── RECORDS FOR THE TASK

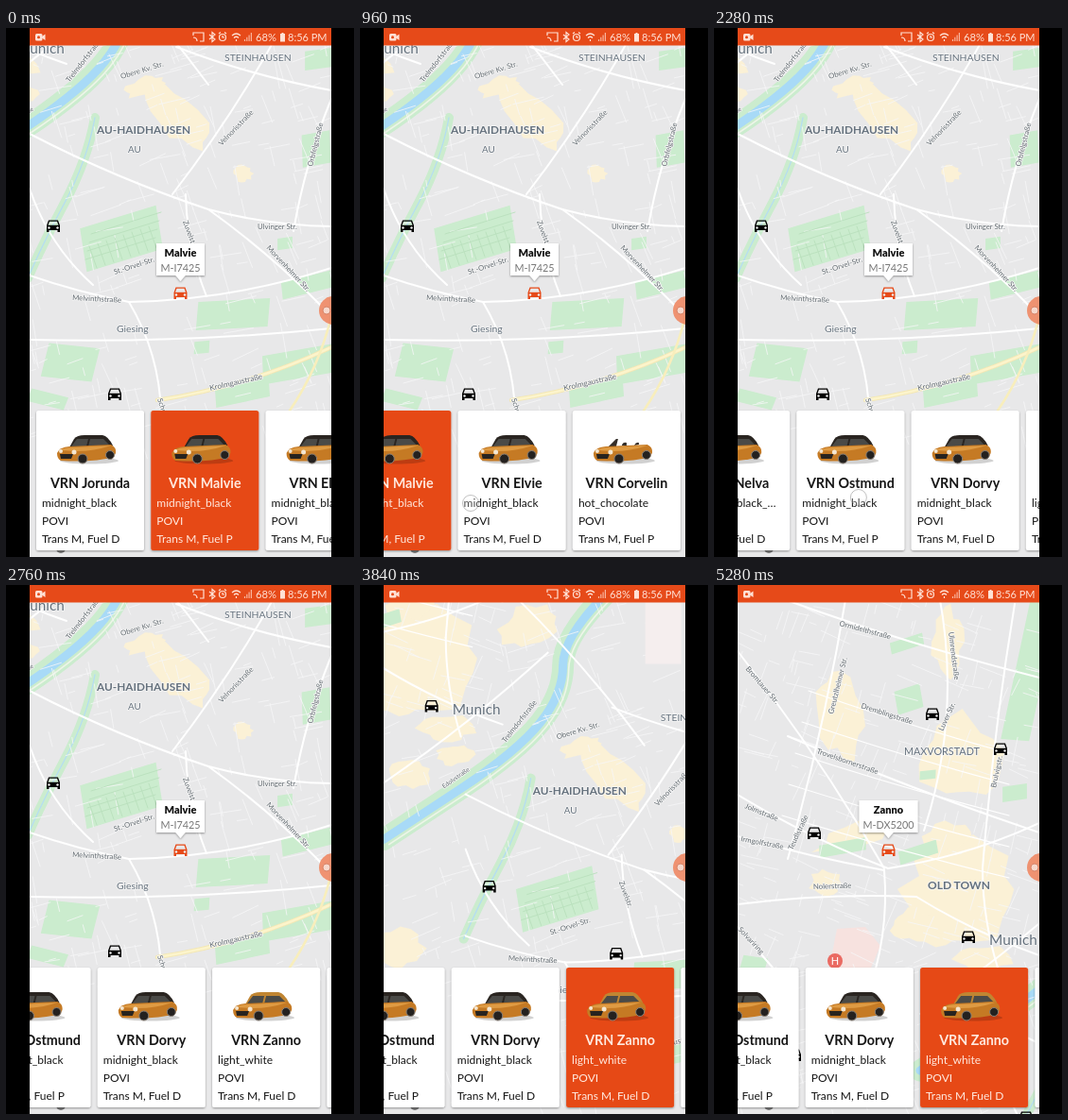
Write an HTML page that moves like this. It is 368 px wide and 560 px high and loops after 5520 ms.

```html
<!DOCTYPE html>
<html lang="en">
<head>
<meta charset="utf-8">
<title>Car sharing map</title>
<style>
  html, body { margin: 0; width: 100%; height: 100%; overflow: hidden; background: #000; }
  svg { display: block; }
  text { font-family: Lato, sans-serif; }
  .label text { fill: #626a70; stroke: #f5f5f5; stroke-width: 1.6px; paint-order: stroke; }
  .label .place { fill: #65717d; }
  .card { fill: #161616; }
  .card rect { fill: #fff; }
  .card.on { fill: #ffe9df; }
  .card.on rect { fill: #e64a19; }
</style>
</head>
<body>
<svg id="stage" width="368" height="560" viewBox="0 0 368 560"></svg>
<script>
const LOOP = 5520, STEP = 120, PICK = 3480;
const PAN = [280, 354], PITCH = 121.3;
const ORANGE = '#e64a19', GREEN = '#cbecce', BEIGE = '#fbf1d6', BLUE = '#a8daf7';

let seed = 11;
const rnd = () => (seed = seed * 16807 % 2147483647) / 2147483647;
const repeat = (n, make) => Array.from({ length: n }, (_, i) => make(i)).join('');
const each = (rows, make) => rows.map(row => make(...row)).join('');

// Map parts
const park = (x, y, w, h, angle) =>
  `<rect x="${-w / 2}" y="${-h / 2}" width="${w}" height="${h}" fill="${GREEN}" transform="translate(${x} ${y}) rotate(${angle}) skewX(-8)"/>`;

function quarter(x, y, rx, ry, angle = 0) {
  const points = repeat(18, i => {
    const a = i / 18 * 2 * Math.PI, r = .72 + rnd() * .42;
    return `${(rx * r * Math.cos(a)).toFixed(1)},${(ry * r * Math.sin(a)).toFixed(1)} `;
  });
  return `<polygon points="${points}" fill="${BEIGE}" transform="translate(${x} ${y}) rotate(${angle})"/>`;
}

const stroke = (d, width, color) =>
  `<path d="${d}" fill="none" stroke="${color}" stroke-width="${width}" stroke-linecap="round" stroke-linejoin="round"/>`;

// A street from one end to the other, bowed sideways by `bend`.
function avenue(x0, y0, x1, y1, bend = 0, width = 2, color = '#fff') {
  const len = Math.hypot(x1 - x0, y1 - y0);
  const cx = (x0 + x1) / 2 - (y1 - y0) / len * bend * 2, cy = (y0 + y1) / 2 + (x1 - x0) / len * bend * 2;
  return stroke(`M${x0} ${y0}Q${cx} ${cy} ${x1} ${y1}`, width, color);
}

const sideStreets = () => stroke(repeat(1000, () => {
  const x = rnd() * 640 - 270, y = rnd() * 800 - 360, len = 6 + rnd() * 28;
  const a = (y < 40 && x < 60 ? .32 : -.3) + (rnd() < .5 ? Math.PI / 2 : 0) + (rnd() - .5) * .3;
  return `M${x.toFixed(1)} ${y.toFixed(1)}l${(len * Math.cos(a)).toFixed(1)} ${(len * Math.sin(a)).toFixed(1)}`;
}), .8, '#f7f7f8');

const street = (x, y, angle, name, size = 7.8) =>
  `<text transform="translate(${x} ${y}) rotate(${angle})" font-size="${size}">${name}</text>`;
const place = (x, y, size, name, weight = 400) =>
  `<text class="place" x="${x}" y="${y}" font-size="${size}" font-weight="${weight}">${name}</text>`;

const river = 'M-62 160L20 106Q80 66 104 36T128 -25T178 -105';
const stream = 'M94 95Q86 140 62 185T23 265';
const toNorth = `transform="translate(${-PAN[0]} ${-PAN[1]})"`;

const south = () =>
  each([[182, 94, 52, 21, 46], [146, 62, 24, 10, -18], [251, 154, 10, 9], [-30, -80, 30, 22], [-40, 5, 34, 26],
    [92, -66, 32, 22, -20], [14, 70, 20, 12], [-35, 90, 24, 16], [-50, 275, 32, 22]], quarter) +
  each([[122, 223, 84, 46, -17], [240, 303, 76, 30, -3], [318, 272, 54, 18, -14], [308, 356, 74, 30, -10], [250, 386, 58, 20, -12],
    [68, 354, 54, 36, 6], [44, 393, 40, 14, 14], [207, 338, 16, 13, -5], [328, 128, 30, 34, -10], [330, 33, 28, 20, -8],
    [295, 228, 16, 12, -8]], park) +
  stroke(stream, 10, GREEN) + stroke(river, 23, GREEN) + stroke(stream, 1.3, '#b5ddf2') +
  stroke(river, 9, BLUE) + `<g transform="translate(6 5)">${stroke(river, 1.6, '#eef5e8')}</g>`;

const north = () =>
  each([[262, 322, 66, 56], [260, 183, 42, 46, 12], [247, 60, 17, 38], [132, 138, 25, 50, -14], [150, 266, 46, 13, -20],
    [118, 316, 18, 14], [210, 360, 26, 18], [285, 396, 30, 14]], quarter) +
  `<polygon points="130,364 160,362 176,382 166,405 122,405" fill="#f7e2df"/>` +
  each([[206, 121, 28, 25, -18], [204, 62, 36, 12, -18], [226, 201, 17, 9, -6], [136, 278, 50, 13, -10], [216, 283, 42, 14, -18],
    [334, 90, 30, 150, 4], [38, 415, 26, 44, 8], [318, 220, 26, 16, -8]], park);

const southRoads = () =>
  each([[25, 262, 130, 290, 2], [130, 290, 344, 254, 8], [130, 290, 164, 408, -8], [25, 112, 214, 192, 4], [214, 192, 344, 210, 4],
    [214, 192, 344, 305, -4], [176, 176, 312, -40, 6], [190, 176, 212, 284, 5], [344, 75, 304, 215, 4], [25, 170, 92, 272, 8],
    [180, 20, 344, 66, 4], [-62, 100, 112, -38, 4], [80, -95, 214, 60, -4], [25, 330, 344, 318, 5]], avenue) +
  avenue(160, 394, 344, 338, 7, 4.4, '#f3e7b4') + avenue(160, 394, 344, 338, 7, 2.8, '#fcf4cb') + avenue(300, 405, 344, 305, 5, 2.6, '#f8eebc');

const northRoads = () =>
  each([[60, 10, 344, 98, 4], [25, 70, 180, 300, -5], [140, 10, 78, 290, -4], [25, 222, 184, 300, 4], [184, 300, 344, 252, 6],
    [25, 266, 180, 302, 2], [78, 160, 344, 262, 3], [238, 10, 222, 260, -16], [318, 20, 284, 300, 3], [284, 300, 300, 405, 4],
    [25, 338, 214, 330, -4], [214, 330, 344, 392, 4], [25, 362, 62, 405], [180, 302, 160, 440, -8]], avenue) +
  repeat(5, i => avenue(100 - i * 7, 112 + i * 33, 312, 178 + i * 33, 2, 1.2));

// Markers, callouts and cards
const marker = (x, y, id = 'plain') => `<g data-marker="${id}" transform="translate(${x} ${y})">
  <path d="M-7 6V-1L-5-6.500H5L7-1V6H4.500V4H-4.500V6ZM-5.500-1.300H5.500L4-5.300H-4Z" fill-rule="evenodd"/>
  <circle cx="-4.500" cy="1.500" r="1.200" fill="#eee"/><circle cx="4.500" cy="1.500" r="1.200" fill="#eee"/></g>`;

const callout = (id, x, y, half, name, plate) => `<g id="${id}" transform="translate(${x} ${y})" text-anchor="middle">
  <path d="M${-half}-54H${half}V-20H5L0-14L-5-20H${-half}Z" fill="#fff" filter="url(#shadow)"/>
  <text y="-40" font-size="11" font-weight="900" fill="#111">${name}</text>
  <text y="-24.500" font-size="10.800" fill="#777">${plate}</text></g>`;

const cabin = kind => kind === 'open'
  ? '<path d="M17 13L25 5L27 5L25 13ZM31 12Q32 8 36 9V12ZM44 12Q46 8 49 9V11Z" fill="#342e29"/>'
  : `<path d="M19 5Q22 1 30 1H49Q55 2 60 12L14 14Z" fill="${kind === 'long' ? '#c08532' : '#2a2521'}"/>
     <path d="M16 13L22 5H34L32 13ZM36 5H50L56 11L34 13Z" fill="#4a4a47"/>`;

const photo = kind => `<g transform="translate(21 430)">
  <ellipse cx="35" cy="28" rx="31" ry="3.500" fill="#000" opacity=".18"/>${cabin(kind)}
  <path d="M1 20Q3 14 14 13L58 11Q64 14 63 20L61 24Q40 30 5 28Q1 26 1 20Z" fill="#c57a24"/>
  <path d="M4 17Q9 14 18 14L58 12Q40 18 22 18Z" fill="#df9b43"/>
  <path d="M4 21H18L16 26H5Z" fill="#27231f"/>
  <circle cx="5" cy="18" r="2" fill="#f4e7d2"/><circle cx="19" cy="19" r="2.500" fill="#f4e7d2"/>
  <g fill="#24211f" stroke="#8a8178"><circle cx="28" cy="26" r="5"/><circle cx="57" cy="22" r="4.500"/></g></g>`;

const cars = [['Jorunda', 'midnight_black', 'D'], ['Malvie', 'midnight_black', 'P'], ['Elvie', 'midnight_black', 'D'],
  ['Corvelin', 'hot_chocolate', 'P', 'open'], ['Nelva', 'midnight_black_…', 'D'], ['Ostmund', 'midnight_black', 'P'],
  ['Dorvy', 'midnight_black', 'D'], ['Zanno', 'light_white', 'D', 'long'], ['Ulda', 'light_white', 'P']];

const card = ([name, paint, fuel, kind], i) => `<g class="card" id="card${i}" transform="translate(${32 + i * PITCH} 0)">
  <rect y="405" width="114" height="148" rx="2.500" filter="url(#shadow)"/>${photo(kind)}
  <text x="57" y="486.500" font-size="14.300" font-weight="700" text-anchor="middle">VRN ${name}</text>
  <g font-size="12"><text x="6" y="507">${paint}</text><text x="6" y="525.500">POVI</text><text x="6" y="545">Trans M, Fuel ${fuel}</text></g></g>`;

const statusBar = `<rect x="25" width="319" height="18.500" fill="${ORANGE}"/>
  <g fill="none" stroke="#ffe1d5" stroke-width="1.200">
    <path d="M198 8V5H209V14H205M198 10Q202 10 202 14M215 7L221 12L218 14.500V4.500L221 7L215 12"/>
    <circle cx="229" cy="10" r="3.500"/><path d="M229 8V10H231M225 6L227 4.500M233 6L231 4.500M239 8Q243.500 4 248 8M241 10.500Q243.500 8 246 10.500M243.500 12V14"/>
    ${repeat(4, i => `<path d="M${252.5 + i * 2.3} 14v${-2 - i * 2.3}" opacity=".7"/>`)}</g>
  <g fill="#ffe1d5"><rect x="31" y="6" width="7.500" height="7.500" rx="1.500"/><path d="M38 9L41.500 6.500V13L38 10.500ZM290 6H291.500V5H293.500V6H295V14.500H290Z"/>
    <circle cx="34.500" cy="9.700" r="1.500" fill="${ORANGE}"/>
    <text x="264" y="13.500" font-size="11.200">68%</text><text x="298" y="13.500" font-size="11">8:56 PM</text></g>`;

const stage = document.getElementById('stage');
stage.innerHTML = `<defs><filter id="shadow" x="-10%" y="-10%" width="120%" height="125%">
    <feDropShadow dx="0" dy="1" stdDeviation="1.2" flood-opacity=".38"/></filter></defs>
<svg x="25" width="319" height="560" viewBox="25 0 319 560">
  <rect x="25" width="319" height="560" fill="#e8e8e9"/>
  <g id="map">
    ${south()}<g ${toNorth}>${north()}</g>${sideStreets()}
    ${repeat(8, i => avenue(88 + i * 9, 231 - i * 3, 96 + i * 9, 254 - i * 3, 0, .9, '#b9e0bd'))}
    ${repeat(4, i => avenue(84 + i * 2, 245 - i * 9, 158 + i * 2, 222 - i * 9, 0, .9, '#b9e0bd'))}
    ${southRoads()}<g ${toNorth}>${northRoads()}</g>
    <rect id="corner" x="215" y="-91" width="38" height="65" fill="#f5eeee"/>
    <g class="label">
      ${place(11, 27, 15.4, 'Munich')}${place(96, 112, 11.8, 'AU-HAIDHAUSEN', 700)}${place(129, 132, 9.8, 'AU')}
      ${place(231, 34.5, 10.4, 'STEINHAUSEN')}${place(117, 322, 10.4, 'Giesing')}
      ${street(67, 58, -52, 'Trelmdorfstraße')}${street(122, 54, -17, 'Obere Kv. Str.')}${street(228, 125, -46, 'Velnorisstraße')}
      ${street(266, 213, 0, 'Ulvinger Str.')}${street(324, 147, -76, 'Orbfelgstraße')}${street(187, 205, 70, 'Zuvelstr.')}
      ${street(115, 261, -18, 'St.-Orvel-Str.')}${street(275, 233, 47, 'Morvenhelmer Str.')}${street(70, 288, 3, 'Melvinthstraße')}
      ${street(216, 384, -13, 'Krolmgaustraße', 8.2)}${street(160, 393, 72, 'Schulvstr.')}${street(2, 106, -35, 'Edolvstraße', 6.5)}
    </g>
    <g class="label" id="names" ${toNorth}>
      ${place(201, 180, 10.8, 'MAXVORSTADT')}${place(226, 322, 12, 'OLD TOWN', 700)}
      ${street(132, 43, 15, 'Ormidelthstraße')}${street(126, 137, -76, 'Greutzlheimer Str.')}${street(33, 89, 49, 'Bromtauer Str.')}
      ${street(248, 50, 83, 'Ulmrendstraße')}${street(155, 130, 18, 'Dremblingstraße')}${street(242, 155, -65, 'Luver Str.')}
      ${street(298, 215, -78, 'Brulvigstr.')}${street(108, 178, 19, 'Trovelsbornerstraße')}${street(32, 236, 22, 'Jolmstraße')}
      ${street(28, 271, 11, 'Irmgolfstraße')}${street(83, 281, -65, 'Teudlstraße')}${street(105, 322, -2, 'Nolerstraße')}
      ${street(25, 365, 47, 'Solvariring')}
      <circle cx="128" cy="398" r="8" fill="#ea6a62"/><text x="128" y="402" font-size="11" text-anchor="middle" style="fill:#fff;stroke:none">H</text>
    </g>
    <g id="blank"><rect x="-330" y="-430" width="145" height="600" fill="#f0ecec"/>
      ${repeat(4, i => avenue(-245, -235 + i * 68, -190, -258 + i * 68, 3, 9, '#faf8f8'))}
      ${avenue(-228, -220, -240, 20, 5, 9, '#faf8f8')}${avenue(-208, -250, -206, 20, 0, 8, '#faf8f8')}</g>
    ${marker(50, 210)}${marker(115, 388)}${marker(184.5, 281, 'first')}
    <g ${toNorth}>${marker(231, 137)}${marker(303, 174)}${marker(106, 263)}${marker(269, 373)}${marker(85, 498)}${marker(184.5, 281, 'second')}</g>
    ${callout('tipA', 184.5, 282, 25.5, 'Malvie', 'M-I7425')}
    ${callout('tipB', 184.5 - PAN[0], 282 - PAN[1], 31, 'Zanno', 'M-DX5200')}
  </g>
  <circle cx="58" cy="551" r="5" fill="#777"/>
  <circle cx="346" cy="299" r="15" fill="#ef8a66" opacity=".92"/><circle cx="339" cy="299" r="4" fill="#f7d8cc" stroke="#d98468"/>
  <g id="cards">${cars.map(card).join('')}</g>
  <circle id="touch" r="8.500" fill="#fff" fill-opacity=".25" stroke="#777" stroke-opacity=".45"/>
  ${statusBar}
</svg>`;

const el = id => document.getElementById(id);
const show = (id, on) => el(id).setAttribute('display', on ? 'inline' : 'none');
const move = (id, x, y) => el(id).setAttribute('transform', `translate(${x} ${y})`);
const tint = (name, color) => stage.querySelector(`[data-marker=${name}]`).setAttribute('fill', color);

// Slow start and end: 0 before `from`, 1 after `from + span`.
function ease(t, from, span) {
  const u = Math.min(1, Math.max(0, (t - from) / span));
  return (1 - Math.cos(Math.PI * u)) / 2;
}

const scrollAt = t => 342 * ease(t, 240, 1440) + 321 * ease(t, 1560, 1204);

function touchAt(t, scroll) {
  if (t >= 360 && t <= 960) return [288 - scroll, 503];
  if (t >= 1920 && t <= 2280) return [704 - scroll, 497];
  if (t >= 3120 && t < PICK) return [275, 481];
}

function draw() {
  const t = Math.floor((performance.now() - start) % LOOP / STEP) * STEP;
  const scroll = scrollAt(t), picked = t >= PICK, pan = ease(t, 3470, 985);
  move('map', PAN[0] * pan, PAN[1] * pan);
  move('cards', -scroll, 0);
  el('card1').classList.toggle('on', !picked);
  el('card7').classList.toggle('on', picked);
  tint('first', picked ? '#000' : ORANGE);
  tint('second', picked ? ORANGE : '#000');
  show('tipA', !picked);
  show('tipB', picked);
  show('corner', picked && t < 4080);
  show('blank', t < 4680);
  show('names', t >= 4560);
  const touch = touchAt(t, scroll);
  show('touch', touch);
  if (touch) move('touch', ...touch);
  requestAnimationFrame(draw);
}
const start = performance.now();
draw();
</script>
</body>
</html>
```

────

* [TASK DESCRIPTION] Those lines of the records that contain the string "Math" should be identified and copied.

* [WRITTEN SOLUTION]
    const a = i / 18 * 2 * Math.PI, r = .72 + rnd() * .42;
    return `${(rx * r * Math.cos(a)).toFixed(1)},${(ry * r * Math.sin(a)).toFixed(1)} `;
  const len = Math.hypot(x1 - x0, y1 - y0);
  const a = (y < 40 && x < 60 ? .32 : -.3) + (rnd() < .5 ? Math.PI / 2 : 0) + (rnd() - .5) * .3;
  return `M${x.toFixed(1)} ${y.toFixed(1)}l${(len * Math.cos(a)).toFixed(1)} ${(len * Math.sin(a)).toFixed(1)}`;
  const u = Math.min(1, Math.max(0, (t - from) / span));
  return (1 - Math.cos(Math.PI * u)) / 2;
  const t = Math.floor((performance.now() - start) % LOOP / STEP) * STEP;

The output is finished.